Study material ->
-*-*-
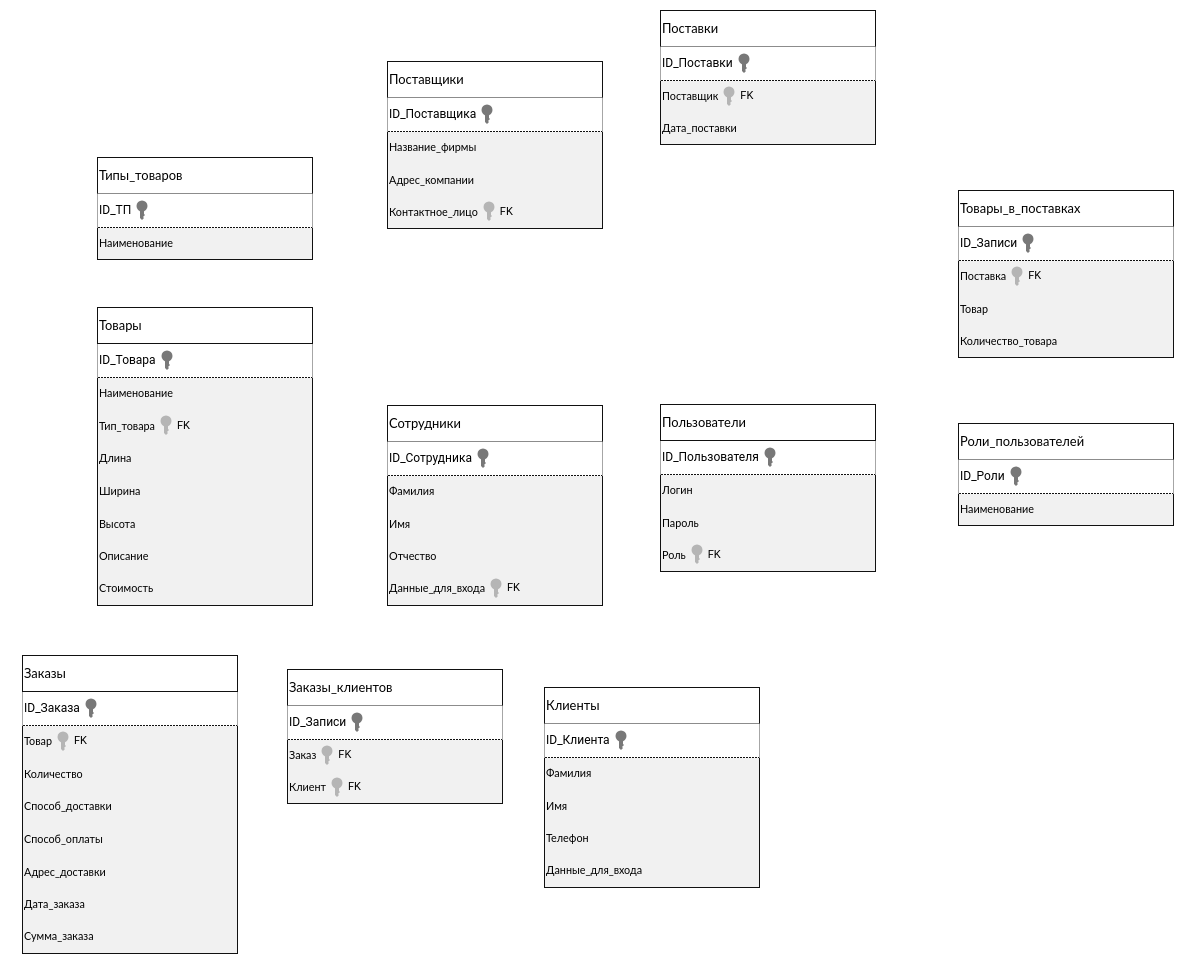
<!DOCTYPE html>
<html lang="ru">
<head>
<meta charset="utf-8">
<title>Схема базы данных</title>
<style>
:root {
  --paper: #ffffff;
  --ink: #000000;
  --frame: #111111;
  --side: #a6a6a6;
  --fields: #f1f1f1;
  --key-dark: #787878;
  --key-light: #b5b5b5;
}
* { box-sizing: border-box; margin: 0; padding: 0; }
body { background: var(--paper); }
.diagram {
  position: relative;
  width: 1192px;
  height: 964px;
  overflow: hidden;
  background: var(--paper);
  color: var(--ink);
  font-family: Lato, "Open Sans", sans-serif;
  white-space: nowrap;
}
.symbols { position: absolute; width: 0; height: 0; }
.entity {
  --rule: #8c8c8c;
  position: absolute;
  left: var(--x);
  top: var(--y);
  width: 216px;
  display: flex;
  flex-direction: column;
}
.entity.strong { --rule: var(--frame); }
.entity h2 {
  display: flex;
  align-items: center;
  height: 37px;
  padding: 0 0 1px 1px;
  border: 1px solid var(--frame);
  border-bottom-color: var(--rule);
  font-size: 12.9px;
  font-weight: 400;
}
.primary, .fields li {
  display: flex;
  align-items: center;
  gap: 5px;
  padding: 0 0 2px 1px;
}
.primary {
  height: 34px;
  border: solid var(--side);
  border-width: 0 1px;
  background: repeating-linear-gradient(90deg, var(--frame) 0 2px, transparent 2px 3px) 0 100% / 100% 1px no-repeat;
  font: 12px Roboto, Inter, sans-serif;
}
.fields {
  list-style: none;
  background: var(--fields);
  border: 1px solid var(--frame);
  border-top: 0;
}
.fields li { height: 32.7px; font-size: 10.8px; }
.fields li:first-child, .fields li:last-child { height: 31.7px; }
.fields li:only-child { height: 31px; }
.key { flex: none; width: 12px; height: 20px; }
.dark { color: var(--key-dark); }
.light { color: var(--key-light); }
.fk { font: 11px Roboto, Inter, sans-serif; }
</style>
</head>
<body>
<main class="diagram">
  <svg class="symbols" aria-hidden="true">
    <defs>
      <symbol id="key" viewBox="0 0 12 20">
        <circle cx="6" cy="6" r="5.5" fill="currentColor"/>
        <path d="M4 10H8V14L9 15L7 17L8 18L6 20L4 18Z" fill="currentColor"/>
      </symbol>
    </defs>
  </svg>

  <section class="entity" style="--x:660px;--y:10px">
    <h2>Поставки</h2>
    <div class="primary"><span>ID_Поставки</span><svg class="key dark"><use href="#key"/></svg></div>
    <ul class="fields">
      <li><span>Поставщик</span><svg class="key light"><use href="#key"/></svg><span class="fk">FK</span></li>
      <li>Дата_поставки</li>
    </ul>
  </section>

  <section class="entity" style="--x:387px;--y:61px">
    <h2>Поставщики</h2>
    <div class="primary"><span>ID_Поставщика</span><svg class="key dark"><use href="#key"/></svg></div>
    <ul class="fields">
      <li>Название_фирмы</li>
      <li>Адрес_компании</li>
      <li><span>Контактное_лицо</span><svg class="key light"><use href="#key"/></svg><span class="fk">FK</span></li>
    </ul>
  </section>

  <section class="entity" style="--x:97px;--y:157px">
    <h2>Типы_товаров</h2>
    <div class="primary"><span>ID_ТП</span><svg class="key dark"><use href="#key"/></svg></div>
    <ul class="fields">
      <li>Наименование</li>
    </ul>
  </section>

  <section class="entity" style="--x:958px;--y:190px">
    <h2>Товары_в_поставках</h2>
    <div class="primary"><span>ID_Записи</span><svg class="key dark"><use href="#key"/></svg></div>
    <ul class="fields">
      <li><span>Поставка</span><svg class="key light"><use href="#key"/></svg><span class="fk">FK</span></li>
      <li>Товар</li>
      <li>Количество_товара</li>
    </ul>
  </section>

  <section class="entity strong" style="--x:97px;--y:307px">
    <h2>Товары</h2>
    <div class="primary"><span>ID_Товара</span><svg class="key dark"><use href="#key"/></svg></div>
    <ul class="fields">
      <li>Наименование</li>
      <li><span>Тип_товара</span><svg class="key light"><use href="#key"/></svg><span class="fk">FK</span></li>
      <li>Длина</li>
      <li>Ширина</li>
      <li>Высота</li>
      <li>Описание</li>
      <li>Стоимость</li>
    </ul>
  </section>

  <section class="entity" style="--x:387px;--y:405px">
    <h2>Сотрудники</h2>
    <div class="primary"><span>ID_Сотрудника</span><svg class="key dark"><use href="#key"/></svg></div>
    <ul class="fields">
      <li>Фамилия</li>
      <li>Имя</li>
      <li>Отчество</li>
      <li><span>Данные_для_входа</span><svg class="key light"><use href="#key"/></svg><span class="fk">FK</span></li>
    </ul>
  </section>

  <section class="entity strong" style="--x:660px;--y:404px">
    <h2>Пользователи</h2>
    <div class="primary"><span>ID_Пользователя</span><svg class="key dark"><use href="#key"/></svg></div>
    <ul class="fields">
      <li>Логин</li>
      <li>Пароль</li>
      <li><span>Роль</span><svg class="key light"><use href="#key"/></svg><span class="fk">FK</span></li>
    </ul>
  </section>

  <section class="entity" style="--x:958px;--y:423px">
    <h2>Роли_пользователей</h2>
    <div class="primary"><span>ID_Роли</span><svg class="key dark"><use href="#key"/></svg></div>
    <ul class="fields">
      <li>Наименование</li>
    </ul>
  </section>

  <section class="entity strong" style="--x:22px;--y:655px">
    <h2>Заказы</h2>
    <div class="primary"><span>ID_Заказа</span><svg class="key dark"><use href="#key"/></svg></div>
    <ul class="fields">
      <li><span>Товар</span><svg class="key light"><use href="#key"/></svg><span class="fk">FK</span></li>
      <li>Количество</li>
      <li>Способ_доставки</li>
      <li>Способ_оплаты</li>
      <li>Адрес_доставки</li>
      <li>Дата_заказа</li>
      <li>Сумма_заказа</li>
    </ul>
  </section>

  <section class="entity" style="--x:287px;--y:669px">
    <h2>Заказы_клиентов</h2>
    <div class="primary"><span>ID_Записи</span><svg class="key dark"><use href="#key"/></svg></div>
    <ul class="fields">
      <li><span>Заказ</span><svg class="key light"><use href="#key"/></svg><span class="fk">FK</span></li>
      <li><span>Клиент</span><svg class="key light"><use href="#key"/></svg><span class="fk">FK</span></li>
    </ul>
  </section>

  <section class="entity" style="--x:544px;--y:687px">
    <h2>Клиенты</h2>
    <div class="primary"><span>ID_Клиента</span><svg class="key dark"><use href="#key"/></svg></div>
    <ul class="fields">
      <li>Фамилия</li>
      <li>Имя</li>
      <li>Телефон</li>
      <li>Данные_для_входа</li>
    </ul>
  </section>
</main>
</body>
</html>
-*-*-
Your reply should be a single number: the count of lines above that contain the word "width".

Task result -> 5